• INSTRUCTIONS TO FOLLOW: What you return must be every line below that includes the word "font".
(RECORDS FOR THIS EXERCISE Opens)
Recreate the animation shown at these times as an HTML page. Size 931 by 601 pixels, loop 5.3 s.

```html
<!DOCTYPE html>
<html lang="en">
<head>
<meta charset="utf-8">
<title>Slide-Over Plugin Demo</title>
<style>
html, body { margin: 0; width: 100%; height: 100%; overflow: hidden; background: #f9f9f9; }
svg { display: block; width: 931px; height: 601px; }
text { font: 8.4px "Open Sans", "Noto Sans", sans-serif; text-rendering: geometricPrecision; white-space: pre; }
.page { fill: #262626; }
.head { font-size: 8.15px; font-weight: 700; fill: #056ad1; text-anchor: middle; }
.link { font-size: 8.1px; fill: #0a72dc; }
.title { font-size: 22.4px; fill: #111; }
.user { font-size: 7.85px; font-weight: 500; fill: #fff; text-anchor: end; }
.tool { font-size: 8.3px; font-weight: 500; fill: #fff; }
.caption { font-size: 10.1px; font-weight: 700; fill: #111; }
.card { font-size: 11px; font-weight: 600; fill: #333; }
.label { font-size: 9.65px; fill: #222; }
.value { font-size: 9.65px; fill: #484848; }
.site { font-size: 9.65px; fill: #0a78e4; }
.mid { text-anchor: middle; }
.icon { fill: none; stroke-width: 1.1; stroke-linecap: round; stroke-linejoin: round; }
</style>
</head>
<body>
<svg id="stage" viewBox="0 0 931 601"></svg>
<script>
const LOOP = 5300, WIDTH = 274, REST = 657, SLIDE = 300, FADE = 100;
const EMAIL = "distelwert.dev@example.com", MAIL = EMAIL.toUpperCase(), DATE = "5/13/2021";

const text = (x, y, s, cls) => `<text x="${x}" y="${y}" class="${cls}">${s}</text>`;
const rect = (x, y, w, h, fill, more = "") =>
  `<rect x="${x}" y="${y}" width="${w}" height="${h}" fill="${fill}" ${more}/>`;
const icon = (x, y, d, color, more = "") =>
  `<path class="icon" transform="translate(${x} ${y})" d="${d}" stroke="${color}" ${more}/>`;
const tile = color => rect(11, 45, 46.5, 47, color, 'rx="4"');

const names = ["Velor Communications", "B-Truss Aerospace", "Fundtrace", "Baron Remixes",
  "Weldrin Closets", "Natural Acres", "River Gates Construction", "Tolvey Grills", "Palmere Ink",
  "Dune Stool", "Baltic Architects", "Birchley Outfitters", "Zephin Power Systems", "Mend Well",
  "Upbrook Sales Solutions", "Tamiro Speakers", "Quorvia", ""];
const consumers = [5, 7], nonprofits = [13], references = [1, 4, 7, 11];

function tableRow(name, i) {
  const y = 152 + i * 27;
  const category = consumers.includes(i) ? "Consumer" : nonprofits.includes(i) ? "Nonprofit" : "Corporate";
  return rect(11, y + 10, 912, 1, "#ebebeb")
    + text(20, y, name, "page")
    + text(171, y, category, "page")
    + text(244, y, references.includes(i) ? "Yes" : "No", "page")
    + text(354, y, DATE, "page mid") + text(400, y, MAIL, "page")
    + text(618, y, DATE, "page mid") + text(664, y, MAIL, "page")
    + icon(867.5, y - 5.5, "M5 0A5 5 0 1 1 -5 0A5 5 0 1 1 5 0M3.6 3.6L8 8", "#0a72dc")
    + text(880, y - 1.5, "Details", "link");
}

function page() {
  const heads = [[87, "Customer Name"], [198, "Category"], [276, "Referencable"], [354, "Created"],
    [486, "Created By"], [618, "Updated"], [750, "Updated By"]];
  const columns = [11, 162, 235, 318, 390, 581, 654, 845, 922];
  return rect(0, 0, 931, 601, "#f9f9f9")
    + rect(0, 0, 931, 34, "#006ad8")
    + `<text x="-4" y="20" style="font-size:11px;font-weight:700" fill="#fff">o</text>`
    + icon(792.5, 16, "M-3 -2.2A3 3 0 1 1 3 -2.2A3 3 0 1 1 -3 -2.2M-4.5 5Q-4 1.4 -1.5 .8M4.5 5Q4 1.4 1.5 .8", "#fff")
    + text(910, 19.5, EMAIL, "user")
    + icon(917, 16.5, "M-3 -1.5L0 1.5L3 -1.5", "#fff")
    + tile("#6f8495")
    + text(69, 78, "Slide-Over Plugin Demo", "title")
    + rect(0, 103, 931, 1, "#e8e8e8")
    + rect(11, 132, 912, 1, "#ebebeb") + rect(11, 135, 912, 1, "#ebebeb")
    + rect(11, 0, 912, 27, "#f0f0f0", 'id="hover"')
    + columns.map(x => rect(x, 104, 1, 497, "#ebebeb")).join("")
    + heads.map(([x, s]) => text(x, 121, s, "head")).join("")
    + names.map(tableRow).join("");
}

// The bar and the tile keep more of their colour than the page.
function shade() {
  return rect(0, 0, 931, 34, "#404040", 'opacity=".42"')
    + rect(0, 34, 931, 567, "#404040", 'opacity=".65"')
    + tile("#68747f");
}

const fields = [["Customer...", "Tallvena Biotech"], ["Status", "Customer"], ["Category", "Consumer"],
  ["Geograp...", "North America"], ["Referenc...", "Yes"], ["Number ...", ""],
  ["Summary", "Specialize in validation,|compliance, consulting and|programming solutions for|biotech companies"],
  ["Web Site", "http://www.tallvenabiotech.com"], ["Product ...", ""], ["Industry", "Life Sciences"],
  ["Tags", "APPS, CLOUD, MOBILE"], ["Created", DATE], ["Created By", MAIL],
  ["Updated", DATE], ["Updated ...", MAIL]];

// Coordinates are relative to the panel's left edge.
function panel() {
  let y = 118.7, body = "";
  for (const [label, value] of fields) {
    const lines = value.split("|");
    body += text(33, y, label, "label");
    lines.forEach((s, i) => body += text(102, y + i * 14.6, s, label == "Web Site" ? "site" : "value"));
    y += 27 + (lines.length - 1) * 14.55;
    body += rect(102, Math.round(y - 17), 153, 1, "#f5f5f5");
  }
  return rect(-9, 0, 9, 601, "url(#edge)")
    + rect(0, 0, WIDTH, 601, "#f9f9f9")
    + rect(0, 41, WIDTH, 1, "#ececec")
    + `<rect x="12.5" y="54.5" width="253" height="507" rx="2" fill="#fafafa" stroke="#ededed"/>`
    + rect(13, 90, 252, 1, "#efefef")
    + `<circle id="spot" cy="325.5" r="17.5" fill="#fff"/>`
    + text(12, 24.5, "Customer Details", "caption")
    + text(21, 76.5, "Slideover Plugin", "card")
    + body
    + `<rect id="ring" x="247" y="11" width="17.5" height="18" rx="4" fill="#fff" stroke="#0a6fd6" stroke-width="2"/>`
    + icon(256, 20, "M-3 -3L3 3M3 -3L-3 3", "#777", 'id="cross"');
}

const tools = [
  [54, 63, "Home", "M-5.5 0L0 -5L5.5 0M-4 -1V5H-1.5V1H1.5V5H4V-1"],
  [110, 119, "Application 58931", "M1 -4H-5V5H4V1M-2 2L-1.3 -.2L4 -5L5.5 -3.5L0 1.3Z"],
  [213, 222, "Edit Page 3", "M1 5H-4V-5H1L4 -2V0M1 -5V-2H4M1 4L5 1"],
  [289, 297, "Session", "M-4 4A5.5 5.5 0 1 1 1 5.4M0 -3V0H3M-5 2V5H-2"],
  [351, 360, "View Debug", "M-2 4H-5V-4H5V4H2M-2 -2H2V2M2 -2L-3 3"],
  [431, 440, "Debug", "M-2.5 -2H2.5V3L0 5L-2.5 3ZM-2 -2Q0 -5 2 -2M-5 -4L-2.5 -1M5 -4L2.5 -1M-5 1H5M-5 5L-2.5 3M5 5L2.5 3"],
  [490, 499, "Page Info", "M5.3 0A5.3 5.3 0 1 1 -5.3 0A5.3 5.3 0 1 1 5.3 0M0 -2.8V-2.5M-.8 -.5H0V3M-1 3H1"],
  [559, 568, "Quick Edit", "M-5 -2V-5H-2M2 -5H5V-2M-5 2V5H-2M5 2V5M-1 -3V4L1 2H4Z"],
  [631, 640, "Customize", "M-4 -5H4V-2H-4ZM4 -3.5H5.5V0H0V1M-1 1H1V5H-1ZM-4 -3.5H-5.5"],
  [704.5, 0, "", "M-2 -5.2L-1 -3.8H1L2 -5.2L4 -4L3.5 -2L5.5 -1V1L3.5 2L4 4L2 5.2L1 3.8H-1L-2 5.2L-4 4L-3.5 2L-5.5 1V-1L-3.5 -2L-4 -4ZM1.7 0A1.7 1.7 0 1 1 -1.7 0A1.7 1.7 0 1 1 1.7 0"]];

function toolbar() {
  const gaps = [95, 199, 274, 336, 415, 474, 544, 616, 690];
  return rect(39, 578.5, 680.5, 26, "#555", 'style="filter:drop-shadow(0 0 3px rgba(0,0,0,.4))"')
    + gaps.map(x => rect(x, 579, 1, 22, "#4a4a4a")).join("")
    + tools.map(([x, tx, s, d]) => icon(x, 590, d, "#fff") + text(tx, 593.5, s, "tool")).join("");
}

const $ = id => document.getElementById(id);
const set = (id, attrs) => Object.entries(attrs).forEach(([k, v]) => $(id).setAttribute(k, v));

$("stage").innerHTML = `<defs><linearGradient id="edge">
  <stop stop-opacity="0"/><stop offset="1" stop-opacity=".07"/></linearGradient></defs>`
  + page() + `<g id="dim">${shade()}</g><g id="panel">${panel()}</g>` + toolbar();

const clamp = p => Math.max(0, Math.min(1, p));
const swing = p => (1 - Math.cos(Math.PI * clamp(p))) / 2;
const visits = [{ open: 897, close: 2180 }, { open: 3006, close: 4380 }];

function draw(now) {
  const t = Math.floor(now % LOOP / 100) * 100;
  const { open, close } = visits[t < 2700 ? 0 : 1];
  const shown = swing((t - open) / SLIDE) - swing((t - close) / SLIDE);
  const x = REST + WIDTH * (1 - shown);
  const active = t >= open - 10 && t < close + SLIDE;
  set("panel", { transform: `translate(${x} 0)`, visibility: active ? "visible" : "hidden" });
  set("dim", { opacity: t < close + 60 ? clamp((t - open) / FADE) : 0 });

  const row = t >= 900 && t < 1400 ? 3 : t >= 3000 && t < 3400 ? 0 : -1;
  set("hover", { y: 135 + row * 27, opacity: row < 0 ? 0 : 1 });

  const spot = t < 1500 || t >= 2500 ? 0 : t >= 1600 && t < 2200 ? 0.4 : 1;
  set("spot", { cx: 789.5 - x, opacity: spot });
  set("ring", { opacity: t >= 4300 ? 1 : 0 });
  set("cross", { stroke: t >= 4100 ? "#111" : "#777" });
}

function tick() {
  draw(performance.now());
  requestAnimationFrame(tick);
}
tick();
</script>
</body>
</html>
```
(RECORDS FOR THIS EXERCISE Closes)
• YOUR SOLUTION:
text { font: 8.4px "Open Sans", "Noto Sans", sans-serif; text-rendering: geometricPrecision; white-space: pre; }
.head { font-size: 8.15px; font-weight: 700; fill: #056ad1; text-anchor: middle; }
.link { font-size: 8.1px; fill: #0a72dc; }
.title { font-size: 22.4px; fill: #111; }
.user { font-size: 7.85px; font-weight: 500; fill: #fff; text-anchor: end; }
.tool { font-size: 8.3px; font-weight: 500; fill: #fff; }
.caption { font-size: 10.1px; font-weight: 700; fill: #111; }
.card { font-size: 11px; font-weight: 600; fill: #333; }
.label { font-size: 9.65px; fill: #222; }
.value { font-size: 9.65px; fill: #484848; }
.site { font-size: 9.65px; fill: #0a78e4; }
    + `<text x="-4" y="20" style="font-size:11px;font-weight:700" fill="#fff">o</text>`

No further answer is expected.